> > signatures too. The two compliment each other, IMO.
> As I said, people who sit down and carefully construct a policy file that
> enforces stricter checking of maintainer signatures can reap a benifit.
> But those people are the minority (if they even exist).
> I see the deb signature stuff as providing potentially very high security,
> but the user has to be vigilant and maintain a very strict and complete
The policies are not meant to be written by users, but by distributors
of the packages. IOW, Debian, Progeny, etc.
> I see release signatures as providing good and mostly effortless security
> to pretty much everyone.
Only in certain situations, and that situation is when using apt.
Restricting security to a tool that doesn't allow you to bypass it and
get the same security, is not perfect. Most users will at some point
install a .deb directly, without the user of apt.
> The dpkg patch worries me because it appears to provide effortless
> security when that is not at all the case. It also seems to miss features
> which I think are key to making deb signatures worthwhile.
> It does not provide any means to pass deeper data into the sig checker..
> wget http://security.debian.org/.../foo.deb
> dpkg -i --security=security-team foo.deb
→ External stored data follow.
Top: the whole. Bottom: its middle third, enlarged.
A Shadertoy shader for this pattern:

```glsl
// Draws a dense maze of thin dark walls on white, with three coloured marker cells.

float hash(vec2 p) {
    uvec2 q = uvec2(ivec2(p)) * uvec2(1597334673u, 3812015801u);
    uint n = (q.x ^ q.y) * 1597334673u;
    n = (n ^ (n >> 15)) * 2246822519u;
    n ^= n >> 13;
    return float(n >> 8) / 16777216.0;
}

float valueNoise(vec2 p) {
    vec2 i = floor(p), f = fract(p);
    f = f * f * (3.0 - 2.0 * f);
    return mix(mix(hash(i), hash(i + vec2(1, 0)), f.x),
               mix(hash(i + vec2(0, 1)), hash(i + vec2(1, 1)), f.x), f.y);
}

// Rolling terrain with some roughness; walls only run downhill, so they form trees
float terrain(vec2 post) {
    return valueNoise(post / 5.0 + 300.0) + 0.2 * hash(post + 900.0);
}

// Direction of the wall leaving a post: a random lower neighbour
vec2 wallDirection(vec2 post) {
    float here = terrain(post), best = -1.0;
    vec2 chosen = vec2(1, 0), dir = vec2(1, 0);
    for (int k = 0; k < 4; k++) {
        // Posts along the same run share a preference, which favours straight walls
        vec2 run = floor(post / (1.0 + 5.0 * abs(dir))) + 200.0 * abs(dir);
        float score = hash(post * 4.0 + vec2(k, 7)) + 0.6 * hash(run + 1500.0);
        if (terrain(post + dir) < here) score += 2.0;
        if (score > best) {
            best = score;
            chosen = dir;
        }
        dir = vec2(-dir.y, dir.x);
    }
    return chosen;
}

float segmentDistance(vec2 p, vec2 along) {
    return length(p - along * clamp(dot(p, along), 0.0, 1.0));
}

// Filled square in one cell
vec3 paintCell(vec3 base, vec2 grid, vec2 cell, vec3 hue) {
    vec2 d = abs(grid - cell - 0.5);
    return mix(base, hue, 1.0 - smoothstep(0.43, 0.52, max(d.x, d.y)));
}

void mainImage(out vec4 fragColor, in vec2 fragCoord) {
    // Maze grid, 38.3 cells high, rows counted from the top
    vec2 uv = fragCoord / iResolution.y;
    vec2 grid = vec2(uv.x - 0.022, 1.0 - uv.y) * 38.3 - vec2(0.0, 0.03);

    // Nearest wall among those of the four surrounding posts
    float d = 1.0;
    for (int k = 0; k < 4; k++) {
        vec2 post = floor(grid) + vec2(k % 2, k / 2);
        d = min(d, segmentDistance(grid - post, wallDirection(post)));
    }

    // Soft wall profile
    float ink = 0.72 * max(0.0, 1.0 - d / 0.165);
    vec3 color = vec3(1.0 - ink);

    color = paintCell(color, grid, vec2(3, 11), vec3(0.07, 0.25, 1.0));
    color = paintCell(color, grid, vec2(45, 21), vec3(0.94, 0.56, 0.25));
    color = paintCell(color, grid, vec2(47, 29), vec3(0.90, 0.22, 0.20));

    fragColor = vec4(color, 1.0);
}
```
Yes, the debsig-verify tool does allow you to pass deeper data. Have you
looked at the tool at all? No, you can't do this through dpkg, so you
debsig-verify --use-policy security-team
dpkg -i foo.deb
It's not that hard to allow these options to work with dpkg and be
passed down to the verification program.
> It does not show which signatures are present signing dates, etc, which
> may very well allow 'obsolete package' attacks to slip past.
You've spoken of these "obsolete attacks" and yet, you've never given me
an example of one which is actually a security risk. I don't see this as
a problem which signatures need to address.
> Probably more little things like that..
All of those things are possible using the debsig-verify tool directly.
People who want that kind of checking, will want to it this way anyway
(and get all the nifty debug output). Maybe dpkg can also have an option
not to pass -q to debsig-verify, so that all of it's output is seen.
/ Ben Collins -- ...on that fantastic voyage... -- Debian GNU/Linux \
` firstname.lastname@example.org -- email@example.com -- firstname.lastname@example.org '